### [Task objective]
For each line below that contains the word "sink", return that line.

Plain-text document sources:

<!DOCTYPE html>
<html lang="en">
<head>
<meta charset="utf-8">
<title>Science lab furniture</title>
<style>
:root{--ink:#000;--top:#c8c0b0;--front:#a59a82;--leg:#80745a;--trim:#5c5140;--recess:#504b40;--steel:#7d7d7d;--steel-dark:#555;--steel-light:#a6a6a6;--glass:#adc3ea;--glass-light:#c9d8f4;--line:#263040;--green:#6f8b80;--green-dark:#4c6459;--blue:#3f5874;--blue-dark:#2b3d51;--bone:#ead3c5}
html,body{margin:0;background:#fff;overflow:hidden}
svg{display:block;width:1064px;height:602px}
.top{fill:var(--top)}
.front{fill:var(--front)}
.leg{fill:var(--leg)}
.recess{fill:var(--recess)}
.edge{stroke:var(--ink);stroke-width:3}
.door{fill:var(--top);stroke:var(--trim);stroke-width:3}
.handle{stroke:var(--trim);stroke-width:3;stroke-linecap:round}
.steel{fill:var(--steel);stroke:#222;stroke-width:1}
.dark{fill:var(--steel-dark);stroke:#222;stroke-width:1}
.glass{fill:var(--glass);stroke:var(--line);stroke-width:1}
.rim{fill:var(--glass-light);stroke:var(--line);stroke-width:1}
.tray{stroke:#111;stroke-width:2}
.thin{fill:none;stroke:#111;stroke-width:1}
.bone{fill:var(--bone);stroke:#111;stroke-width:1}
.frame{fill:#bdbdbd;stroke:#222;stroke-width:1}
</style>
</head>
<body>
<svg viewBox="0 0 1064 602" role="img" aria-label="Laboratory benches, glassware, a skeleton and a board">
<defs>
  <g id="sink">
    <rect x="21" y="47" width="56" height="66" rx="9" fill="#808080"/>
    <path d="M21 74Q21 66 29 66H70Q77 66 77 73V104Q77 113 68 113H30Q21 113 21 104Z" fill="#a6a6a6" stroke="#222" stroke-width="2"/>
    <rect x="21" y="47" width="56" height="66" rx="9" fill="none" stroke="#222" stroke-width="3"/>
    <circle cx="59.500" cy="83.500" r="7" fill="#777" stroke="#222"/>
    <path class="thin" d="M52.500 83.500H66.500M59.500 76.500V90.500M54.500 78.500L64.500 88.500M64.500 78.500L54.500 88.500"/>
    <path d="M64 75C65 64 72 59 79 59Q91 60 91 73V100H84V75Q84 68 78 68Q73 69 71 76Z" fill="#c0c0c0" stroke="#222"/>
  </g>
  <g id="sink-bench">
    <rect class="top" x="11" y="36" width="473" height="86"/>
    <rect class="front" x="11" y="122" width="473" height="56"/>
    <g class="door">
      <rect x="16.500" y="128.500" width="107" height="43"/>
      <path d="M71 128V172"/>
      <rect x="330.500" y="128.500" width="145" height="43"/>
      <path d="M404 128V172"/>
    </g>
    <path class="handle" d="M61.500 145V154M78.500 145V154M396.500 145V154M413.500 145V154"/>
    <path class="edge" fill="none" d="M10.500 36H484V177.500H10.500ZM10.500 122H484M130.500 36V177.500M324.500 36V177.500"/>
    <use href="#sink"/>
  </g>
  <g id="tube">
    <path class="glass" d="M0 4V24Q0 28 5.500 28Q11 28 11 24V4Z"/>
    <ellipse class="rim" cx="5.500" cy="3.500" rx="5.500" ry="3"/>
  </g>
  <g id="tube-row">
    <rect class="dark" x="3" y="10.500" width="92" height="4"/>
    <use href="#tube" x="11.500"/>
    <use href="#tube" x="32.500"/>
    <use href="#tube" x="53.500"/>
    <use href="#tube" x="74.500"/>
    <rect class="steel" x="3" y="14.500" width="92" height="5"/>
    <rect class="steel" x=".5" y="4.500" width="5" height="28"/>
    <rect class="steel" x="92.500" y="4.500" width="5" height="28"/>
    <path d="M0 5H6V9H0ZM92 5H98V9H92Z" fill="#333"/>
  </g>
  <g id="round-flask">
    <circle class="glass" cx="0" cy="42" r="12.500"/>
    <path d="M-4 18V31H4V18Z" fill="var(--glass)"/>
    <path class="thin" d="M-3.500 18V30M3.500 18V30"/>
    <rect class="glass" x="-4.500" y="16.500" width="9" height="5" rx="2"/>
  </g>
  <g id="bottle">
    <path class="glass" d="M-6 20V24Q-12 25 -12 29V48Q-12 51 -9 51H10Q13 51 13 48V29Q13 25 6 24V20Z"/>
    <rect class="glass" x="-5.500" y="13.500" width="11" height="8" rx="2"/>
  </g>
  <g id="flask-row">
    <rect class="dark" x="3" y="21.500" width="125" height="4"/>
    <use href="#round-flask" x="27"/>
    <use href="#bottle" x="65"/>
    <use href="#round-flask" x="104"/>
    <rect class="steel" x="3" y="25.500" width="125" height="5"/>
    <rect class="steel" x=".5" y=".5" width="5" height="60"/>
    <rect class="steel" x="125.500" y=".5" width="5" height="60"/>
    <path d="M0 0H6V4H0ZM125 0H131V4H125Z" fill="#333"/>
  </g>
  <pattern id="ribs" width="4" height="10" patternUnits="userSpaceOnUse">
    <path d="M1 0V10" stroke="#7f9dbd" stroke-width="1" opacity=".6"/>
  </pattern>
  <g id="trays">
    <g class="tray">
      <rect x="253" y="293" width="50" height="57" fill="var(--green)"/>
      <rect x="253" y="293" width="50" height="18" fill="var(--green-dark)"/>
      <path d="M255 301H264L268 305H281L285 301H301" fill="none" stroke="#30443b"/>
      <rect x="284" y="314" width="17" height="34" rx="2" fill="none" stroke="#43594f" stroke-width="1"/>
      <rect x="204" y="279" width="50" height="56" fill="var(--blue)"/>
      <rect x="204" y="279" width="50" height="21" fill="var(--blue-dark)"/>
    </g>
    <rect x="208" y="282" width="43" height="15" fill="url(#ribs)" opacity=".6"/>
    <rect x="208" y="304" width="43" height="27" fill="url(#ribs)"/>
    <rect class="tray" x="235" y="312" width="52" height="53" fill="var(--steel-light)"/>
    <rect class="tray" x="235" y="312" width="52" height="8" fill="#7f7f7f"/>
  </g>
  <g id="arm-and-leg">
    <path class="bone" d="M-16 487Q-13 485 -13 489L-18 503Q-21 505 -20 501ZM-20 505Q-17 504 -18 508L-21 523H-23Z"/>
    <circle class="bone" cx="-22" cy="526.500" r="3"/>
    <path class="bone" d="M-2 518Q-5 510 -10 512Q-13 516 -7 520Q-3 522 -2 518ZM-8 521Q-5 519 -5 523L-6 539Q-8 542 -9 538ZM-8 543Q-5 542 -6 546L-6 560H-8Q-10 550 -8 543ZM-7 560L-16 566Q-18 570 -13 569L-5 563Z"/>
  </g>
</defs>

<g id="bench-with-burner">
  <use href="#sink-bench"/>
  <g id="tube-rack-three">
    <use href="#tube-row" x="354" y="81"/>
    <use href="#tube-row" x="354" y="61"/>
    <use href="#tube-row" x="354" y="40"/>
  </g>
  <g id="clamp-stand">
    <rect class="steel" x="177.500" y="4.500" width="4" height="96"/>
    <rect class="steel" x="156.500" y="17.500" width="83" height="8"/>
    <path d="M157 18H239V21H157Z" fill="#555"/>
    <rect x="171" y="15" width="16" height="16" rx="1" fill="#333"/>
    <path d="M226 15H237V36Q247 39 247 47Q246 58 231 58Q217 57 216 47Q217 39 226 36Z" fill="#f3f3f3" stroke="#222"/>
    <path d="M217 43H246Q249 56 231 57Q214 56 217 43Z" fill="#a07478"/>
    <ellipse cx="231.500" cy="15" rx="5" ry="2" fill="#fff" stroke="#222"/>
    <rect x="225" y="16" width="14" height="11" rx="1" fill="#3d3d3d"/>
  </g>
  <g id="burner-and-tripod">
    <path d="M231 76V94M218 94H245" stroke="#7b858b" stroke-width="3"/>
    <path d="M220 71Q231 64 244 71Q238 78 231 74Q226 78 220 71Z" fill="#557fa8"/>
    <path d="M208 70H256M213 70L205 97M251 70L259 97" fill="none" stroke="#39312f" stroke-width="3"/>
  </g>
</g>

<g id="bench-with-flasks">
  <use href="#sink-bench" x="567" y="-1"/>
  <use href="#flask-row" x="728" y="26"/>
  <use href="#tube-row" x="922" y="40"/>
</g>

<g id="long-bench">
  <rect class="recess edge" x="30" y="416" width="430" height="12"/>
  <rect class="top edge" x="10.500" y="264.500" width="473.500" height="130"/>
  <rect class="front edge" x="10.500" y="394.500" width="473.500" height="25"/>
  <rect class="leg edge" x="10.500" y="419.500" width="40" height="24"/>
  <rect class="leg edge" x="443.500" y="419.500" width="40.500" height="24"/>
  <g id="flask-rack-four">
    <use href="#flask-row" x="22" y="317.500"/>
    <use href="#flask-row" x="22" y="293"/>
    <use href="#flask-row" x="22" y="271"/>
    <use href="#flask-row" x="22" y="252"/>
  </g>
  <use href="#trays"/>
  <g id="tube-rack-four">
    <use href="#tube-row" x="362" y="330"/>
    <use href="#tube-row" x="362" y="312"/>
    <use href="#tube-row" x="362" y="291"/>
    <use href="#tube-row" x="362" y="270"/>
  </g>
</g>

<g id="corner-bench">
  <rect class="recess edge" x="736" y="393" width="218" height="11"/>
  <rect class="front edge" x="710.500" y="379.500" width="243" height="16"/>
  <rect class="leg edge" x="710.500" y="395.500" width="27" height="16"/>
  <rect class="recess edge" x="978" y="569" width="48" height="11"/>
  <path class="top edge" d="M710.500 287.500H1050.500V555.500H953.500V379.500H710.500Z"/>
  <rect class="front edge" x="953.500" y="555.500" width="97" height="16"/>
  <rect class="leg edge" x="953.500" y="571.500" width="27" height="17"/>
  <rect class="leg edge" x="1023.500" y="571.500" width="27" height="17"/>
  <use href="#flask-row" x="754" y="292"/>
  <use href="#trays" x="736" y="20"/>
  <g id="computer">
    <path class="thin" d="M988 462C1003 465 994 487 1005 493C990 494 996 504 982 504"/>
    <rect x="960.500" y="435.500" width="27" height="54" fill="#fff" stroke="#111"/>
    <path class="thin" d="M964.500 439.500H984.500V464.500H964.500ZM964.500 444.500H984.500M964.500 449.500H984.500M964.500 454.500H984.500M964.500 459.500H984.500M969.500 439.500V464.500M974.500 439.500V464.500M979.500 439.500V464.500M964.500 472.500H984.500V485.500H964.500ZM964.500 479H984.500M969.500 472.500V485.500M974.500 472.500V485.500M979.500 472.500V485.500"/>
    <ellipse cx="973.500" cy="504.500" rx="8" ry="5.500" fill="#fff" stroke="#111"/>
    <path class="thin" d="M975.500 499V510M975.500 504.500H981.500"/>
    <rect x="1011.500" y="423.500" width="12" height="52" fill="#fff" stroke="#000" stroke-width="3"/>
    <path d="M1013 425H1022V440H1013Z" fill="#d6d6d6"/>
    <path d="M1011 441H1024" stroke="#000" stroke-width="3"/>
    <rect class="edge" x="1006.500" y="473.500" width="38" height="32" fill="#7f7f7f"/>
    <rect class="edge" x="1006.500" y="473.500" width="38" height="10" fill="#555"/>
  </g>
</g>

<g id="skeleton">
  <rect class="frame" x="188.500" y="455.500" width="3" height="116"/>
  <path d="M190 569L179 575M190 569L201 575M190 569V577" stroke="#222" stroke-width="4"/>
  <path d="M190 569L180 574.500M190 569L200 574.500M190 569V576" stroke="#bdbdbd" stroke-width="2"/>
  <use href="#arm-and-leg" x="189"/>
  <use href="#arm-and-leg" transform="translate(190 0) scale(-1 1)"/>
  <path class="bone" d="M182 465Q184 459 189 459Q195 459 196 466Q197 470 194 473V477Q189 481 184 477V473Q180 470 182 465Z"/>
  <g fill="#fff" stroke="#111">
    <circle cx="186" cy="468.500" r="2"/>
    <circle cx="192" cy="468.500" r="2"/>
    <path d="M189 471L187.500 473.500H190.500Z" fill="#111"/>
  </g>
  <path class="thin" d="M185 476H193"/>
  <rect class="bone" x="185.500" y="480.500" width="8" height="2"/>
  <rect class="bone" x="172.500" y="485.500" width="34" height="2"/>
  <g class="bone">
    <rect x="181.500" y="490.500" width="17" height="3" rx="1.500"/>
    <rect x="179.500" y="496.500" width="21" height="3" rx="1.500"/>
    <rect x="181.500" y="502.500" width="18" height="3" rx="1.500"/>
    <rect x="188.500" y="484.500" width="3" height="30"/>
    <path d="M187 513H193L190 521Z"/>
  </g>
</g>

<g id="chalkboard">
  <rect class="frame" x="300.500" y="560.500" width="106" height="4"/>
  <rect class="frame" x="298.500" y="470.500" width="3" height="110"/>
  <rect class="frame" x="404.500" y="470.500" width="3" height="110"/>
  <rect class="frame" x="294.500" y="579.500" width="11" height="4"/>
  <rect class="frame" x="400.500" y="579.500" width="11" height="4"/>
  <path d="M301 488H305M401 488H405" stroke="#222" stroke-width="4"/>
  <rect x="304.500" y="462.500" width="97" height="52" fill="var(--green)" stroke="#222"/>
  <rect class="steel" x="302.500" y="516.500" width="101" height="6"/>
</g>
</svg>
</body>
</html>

### [Solution to this exercise]
  <g id="sink">
  <g id="sink-bench">
    <use href="#sink"/>
  <use href="#sink-bench"/>
  <use href="#sink-bench" x="567" y="-1"/>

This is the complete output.